Posted by BunnyLuv at 08/01/13 19:42:03The only supplements I use would be Garden of Life's Perfect Food Raw and a protein and their raw protein. I'll have to look into spirulina.
I do eat salad for lunch a lot, mostly because its easy, but I always include legumes, barley or quinoa for dinner and snack on raw nuts.
I'm not expecting him to become vegan, but maybe he fears I eventually will. hmmm. Something to talk about.
I think the problem is he is very into fitness and his fitness magazines push animal based proteins in extreme amounts. He was consuming so much when we first started dating that he found out he had high cholesterol, its back to normal now with the vegan days and only 1 protein shake a day vs 3.
Thanks! I'll try to up my plant based proteins at lunch over the next month and see if that eases his worries.
Posted by WallysButton at 08/01/13 09:12:45Have you tried showing him articles about how healthy eating vegan can be? My husband has expressed concern in the past, but he's always been supportive... and the more he sees me eating responsibly and making well-rounded plant based meals, the more he knows I'll still be healthy...
Posted by DC1346 at 08/01/13 10:56:10I understand his concerns but also think that his concerns should depend upon what you're actually eating.
If you're eating nothing but salads I'd worry about the lack of protein. Does your diet include plant based proteins such as legumes, nuts, non-dairy milk, or protein rich grains like quinoa? Do you take supplements like spirulina?
There is a popular misconception among non-vegans that one must eat meat to be healthy. This is so ingrained in the American culture that portions of meat are often included for breakfast, lunch, and dinner.
Americans eat significantly more meat than many other people.
If you are getting sufficient protein through your current diet, allaying your husband's concerns could simply be a matter of providing him with sufficient information to demonstrate that a plant based diet is healthy.
I must say that I am impressed that he has been willing to compromise with you by eating vegan 3X a week. I'm sorry to say that I know many men who wouldn't do this.
It sounds like your husband has an open mind.
With this being said, how would you feel if he agreed to stop nagging you while he himself remained a non-vegan?
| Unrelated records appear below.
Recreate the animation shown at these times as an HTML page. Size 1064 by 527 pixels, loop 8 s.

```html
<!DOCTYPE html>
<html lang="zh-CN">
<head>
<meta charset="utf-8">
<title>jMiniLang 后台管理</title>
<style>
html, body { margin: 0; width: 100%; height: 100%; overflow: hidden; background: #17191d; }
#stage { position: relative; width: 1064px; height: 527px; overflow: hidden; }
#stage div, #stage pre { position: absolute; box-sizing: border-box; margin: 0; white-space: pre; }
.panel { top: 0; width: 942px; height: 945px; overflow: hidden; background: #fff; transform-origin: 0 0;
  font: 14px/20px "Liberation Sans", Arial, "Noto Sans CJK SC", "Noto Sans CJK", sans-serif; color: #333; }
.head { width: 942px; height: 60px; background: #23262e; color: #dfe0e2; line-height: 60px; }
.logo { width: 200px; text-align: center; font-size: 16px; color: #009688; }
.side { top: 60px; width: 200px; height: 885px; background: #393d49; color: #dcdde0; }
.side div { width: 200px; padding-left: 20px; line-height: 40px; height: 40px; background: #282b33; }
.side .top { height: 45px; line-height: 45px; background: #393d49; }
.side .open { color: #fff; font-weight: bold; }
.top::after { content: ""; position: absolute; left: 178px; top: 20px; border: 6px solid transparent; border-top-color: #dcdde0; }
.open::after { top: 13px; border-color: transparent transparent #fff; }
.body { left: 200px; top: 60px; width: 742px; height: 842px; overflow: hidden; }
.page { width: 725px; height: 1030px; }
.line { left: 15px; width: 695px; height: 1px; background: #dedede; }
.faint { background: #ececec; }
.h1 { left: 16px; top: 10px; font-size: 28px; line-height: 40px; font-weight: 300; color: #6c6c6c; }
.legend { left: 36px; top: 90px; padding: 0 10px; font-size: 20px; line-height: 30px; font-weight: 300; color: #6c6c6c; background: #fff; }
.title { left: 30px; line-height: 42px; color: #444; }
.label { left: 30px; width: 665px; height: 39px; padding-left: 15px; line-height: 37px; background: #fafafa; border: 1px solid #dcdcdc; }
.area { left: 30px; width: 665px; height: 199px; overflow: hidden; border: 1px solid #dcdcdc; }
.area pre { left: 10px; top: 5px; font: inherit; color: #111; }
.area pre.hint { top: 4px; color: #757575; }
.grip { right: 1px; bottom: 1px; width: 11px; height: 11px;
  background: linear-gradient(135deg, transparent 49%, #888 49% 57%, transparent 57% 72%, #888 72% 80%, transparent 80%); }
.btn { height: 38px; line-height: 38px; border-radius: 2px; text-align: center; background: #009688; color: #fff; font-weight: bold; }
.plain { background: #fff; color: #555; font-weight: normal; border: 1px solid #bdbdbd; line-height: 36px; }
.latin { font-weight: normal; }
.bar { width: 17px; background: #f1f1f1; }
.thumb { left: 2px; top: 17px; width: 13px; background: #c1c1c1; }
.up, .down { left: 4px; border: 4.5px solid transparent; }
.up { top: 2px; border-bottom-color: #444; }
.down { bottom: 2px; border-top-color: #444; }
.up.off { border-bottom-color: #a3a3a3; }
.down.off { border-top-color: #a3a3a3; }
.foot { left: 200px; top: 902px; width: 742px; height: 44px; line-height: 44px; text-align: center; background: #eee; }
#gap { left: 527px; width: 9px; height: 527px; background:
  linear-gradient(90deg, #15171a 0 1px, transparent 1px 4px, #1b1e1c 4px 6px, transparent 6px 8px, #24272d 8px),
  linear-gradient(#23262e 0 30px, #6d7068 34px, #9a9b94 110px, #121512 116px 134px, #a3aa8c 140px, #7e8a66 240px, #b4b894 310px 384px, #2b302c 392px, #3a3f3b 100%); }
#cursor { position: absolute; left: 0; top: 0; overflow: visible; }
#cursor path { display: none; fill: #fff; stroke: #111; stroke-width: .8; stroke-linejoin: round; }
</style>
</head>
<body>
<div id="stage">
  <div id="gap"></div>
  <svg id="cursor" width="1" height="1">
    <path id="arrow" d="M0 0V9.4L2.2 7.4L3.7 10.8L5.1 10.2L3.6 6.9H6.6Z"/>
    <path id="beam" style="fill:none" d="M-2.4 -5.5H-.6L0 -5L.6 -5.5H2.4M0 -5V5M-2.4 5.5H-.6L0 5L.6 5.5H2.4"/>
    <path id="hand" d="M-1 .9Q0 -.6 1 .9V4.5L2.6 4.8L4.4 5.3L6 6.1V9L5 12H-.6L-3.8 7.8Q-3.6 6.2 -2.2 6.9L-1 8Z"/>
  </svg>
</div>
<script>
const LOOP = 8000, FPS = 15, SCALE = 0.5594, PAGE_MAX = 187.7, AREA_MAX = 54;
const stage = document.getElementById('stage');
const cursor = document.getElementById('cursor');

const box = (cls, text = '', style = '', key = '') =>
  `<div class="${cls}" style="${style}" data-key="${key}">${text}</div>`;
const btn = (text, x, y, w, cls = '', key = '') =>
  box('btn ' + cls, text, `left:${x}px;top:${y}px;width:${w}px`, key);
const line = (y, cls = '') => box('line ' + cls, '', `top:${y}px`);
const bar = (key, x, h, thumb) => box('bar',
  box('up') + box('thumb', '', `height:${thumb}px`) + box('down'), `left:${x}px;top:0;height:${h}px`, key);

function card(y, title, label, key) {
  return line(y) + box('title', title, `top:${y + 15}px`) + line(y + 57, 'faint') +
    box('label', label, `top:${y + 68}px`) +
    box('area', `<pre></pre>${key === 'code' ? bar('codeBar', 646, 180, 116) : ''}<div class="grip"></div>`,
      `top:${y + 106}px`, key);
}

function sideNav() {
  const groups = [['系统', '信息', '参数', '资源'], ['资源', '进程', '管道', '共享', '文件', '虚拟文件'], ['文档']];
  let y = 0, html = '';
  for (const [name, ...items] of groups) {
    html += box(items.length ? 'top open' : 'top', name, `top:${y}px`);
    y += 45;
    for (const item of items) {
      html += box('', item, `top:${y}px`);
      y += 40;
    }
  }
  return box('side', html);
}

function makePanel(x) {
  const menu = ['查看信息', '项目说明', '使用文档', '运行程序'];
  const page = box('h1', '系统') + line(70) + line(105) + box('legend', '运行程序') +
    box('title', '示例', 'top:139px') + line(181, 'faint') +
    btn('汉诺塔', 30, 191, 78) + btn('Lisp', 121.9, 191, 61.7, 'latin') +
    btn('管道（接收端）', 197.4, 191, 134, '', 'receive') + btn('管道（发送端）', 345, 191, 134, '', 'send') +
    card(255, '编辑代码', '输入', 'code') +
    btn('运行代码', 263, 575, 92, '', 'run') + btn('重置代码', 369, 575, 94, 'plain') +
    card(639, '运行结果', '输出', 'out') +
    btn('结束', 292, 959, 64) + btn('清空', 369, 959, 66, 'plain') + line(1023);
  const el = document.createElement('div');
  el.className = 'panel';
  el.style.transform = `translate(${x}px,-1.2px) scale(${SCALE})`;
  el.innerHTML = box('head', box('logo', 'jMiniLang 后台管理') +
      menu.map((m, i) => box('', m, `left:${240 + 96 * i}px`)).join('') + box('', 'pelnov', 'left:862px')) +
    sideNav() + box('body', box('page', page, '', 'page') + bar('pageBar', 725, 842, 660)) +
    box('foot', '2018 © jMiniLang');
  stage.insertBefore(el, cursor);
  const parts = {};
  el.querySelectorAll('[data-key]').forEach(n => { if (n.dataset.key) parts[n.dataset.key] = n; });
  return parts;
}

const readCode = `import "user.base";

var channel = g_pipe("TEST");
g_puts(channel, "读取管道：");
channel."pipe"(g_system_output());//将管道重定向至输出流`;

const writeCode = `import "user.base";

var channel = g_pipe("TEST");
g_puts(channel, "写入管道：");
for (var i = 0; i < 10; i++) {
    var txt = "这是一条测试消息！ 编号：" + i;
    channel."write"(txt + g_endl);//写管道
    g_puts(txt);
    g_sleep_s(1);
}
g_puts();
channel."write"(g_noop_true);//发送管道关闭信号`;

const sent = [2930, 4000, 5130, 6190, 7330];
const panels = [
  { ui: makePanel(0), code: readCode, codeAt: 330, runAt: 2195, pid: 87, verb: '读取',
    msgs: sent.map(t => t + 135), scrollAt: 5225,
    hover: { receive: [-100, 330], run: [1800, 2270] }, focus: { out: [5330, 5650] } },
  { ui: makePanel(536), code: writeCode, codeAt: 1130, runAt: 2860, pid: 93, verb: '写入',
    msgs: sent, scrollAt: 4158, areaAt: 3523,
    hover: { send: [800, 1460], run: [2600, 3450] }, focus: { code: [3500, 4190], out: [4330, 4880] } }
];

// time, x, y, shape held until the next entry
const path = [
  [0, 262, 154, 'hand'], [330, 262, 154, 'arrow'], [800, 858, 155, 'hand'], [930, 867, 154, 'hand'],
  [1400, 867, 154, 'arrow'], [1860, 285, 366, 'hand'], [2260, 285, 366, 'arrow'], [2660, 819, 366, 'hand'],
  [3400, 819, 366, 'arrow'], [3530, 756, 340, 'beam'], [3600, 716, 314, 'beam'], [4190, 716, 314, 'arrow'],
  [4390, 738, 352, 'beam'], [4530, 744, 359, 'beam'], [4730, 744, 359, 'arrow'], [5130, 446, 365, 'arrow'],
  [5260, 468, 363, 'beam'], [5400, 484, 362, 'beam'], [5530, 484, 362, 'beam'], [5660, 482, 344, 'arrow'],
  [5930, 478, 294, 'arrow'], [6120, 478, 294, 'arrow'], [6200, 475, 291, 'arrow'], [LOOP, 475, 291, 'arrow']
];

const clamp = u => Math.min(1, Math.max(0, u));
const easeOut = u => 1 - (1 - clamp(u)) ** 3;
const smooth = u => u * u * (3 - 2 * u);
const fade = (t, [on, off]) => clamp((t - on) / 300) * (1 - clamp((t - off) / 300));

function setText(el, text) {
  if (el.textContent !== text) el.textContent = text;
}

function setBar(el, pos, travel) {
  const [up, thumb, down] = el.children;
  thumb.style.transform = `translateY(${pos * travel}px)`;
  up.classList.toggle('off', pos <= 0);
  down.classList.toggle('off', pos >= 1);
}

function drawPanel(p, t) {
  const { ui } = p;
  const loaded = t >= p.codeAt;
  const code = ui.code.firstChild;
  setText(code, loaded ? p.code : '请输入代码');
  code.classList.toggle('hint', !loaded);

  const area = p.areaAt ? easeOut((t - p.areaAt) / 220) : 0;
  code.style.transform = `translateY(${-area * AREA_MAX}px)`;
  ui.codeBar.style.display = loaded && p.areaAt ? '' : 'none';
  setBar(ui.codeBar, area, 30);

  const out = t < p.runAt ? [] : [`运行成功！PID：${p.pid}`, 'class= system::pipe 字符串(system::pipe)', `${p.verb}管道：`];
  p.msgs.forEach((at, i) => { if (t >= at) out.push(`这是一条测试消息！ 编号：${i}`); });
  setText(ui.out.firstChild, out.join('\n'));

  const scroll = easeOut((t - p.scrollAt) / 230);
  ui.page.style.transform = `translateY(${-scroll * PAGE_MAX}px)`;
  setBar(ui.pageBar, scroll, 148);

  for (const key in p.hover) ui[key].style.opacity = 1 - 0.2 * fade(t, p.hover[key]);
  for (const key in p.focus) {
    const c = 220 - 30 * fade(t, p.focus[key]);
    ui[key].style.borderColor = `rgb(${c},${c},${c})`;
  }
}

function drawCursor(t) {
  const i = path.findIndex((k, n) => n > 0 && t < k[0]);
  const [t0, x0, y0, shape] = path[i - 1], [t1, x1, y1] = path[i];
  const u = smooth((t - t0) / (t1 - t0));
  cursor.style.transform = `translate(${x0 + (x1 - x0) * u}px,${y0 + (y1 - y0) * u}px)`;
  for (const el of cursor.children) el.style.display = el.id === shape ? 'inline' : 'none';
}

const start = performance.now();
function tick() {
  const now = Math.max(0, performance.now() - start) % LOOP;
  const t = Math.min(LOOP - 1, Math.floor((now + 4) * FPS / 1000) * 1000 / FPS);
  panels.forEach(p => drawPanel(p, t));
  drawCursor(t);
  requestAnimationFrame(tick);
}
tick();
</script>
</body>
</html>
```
Are you expecting him to become vegan as well or could you compromise by allowing him to eat whatever he wants to eat just as he would refrain from making adverse comments about your vegan diet?
Posted by fogtime at 08/04/13 23:51:12I'm surprised your husband eats vegan 3x a week. Do you expect him to stop eating meat completely if you stop eating meat? If so, that could be the problem. I know a lot of families in which one spouse eats meat and the other doesn't, including mine. You cannot expect your husband to give up meat entirely if he doesn't want to. If it's only you who would be giving up meat, no one can force you to eat meat.
Posted by Egesa at 08/08/13 02:03:56To claims that you're not getting required nutrition, ask which nutrients he's talking about, what the daily requirements are, and give him the nutritional info on the meals. There's free software & websites that can help with that. (e.g. "Cron-O-Meter"). That would definitively answer accusations re nutrition.
If it's that he doesn't want to eat vegan foods, then he doesn't have to. Is the problem that he expects you to prepare all of his meals? Meal preparation I suppose would need to be negotiated - hopefully there's an equal division of labour in housework, but it's up to you whether you prepare non-vegan foods for him - better if at least you'd be vegan.
Whatever the case, you need the confidence in your decision to face such challenges. Making sure you're well informed about nutrition for example will help build that confidence. It's also important to assert your own right to choose how you eat, and that it's not anyone else's place to control that.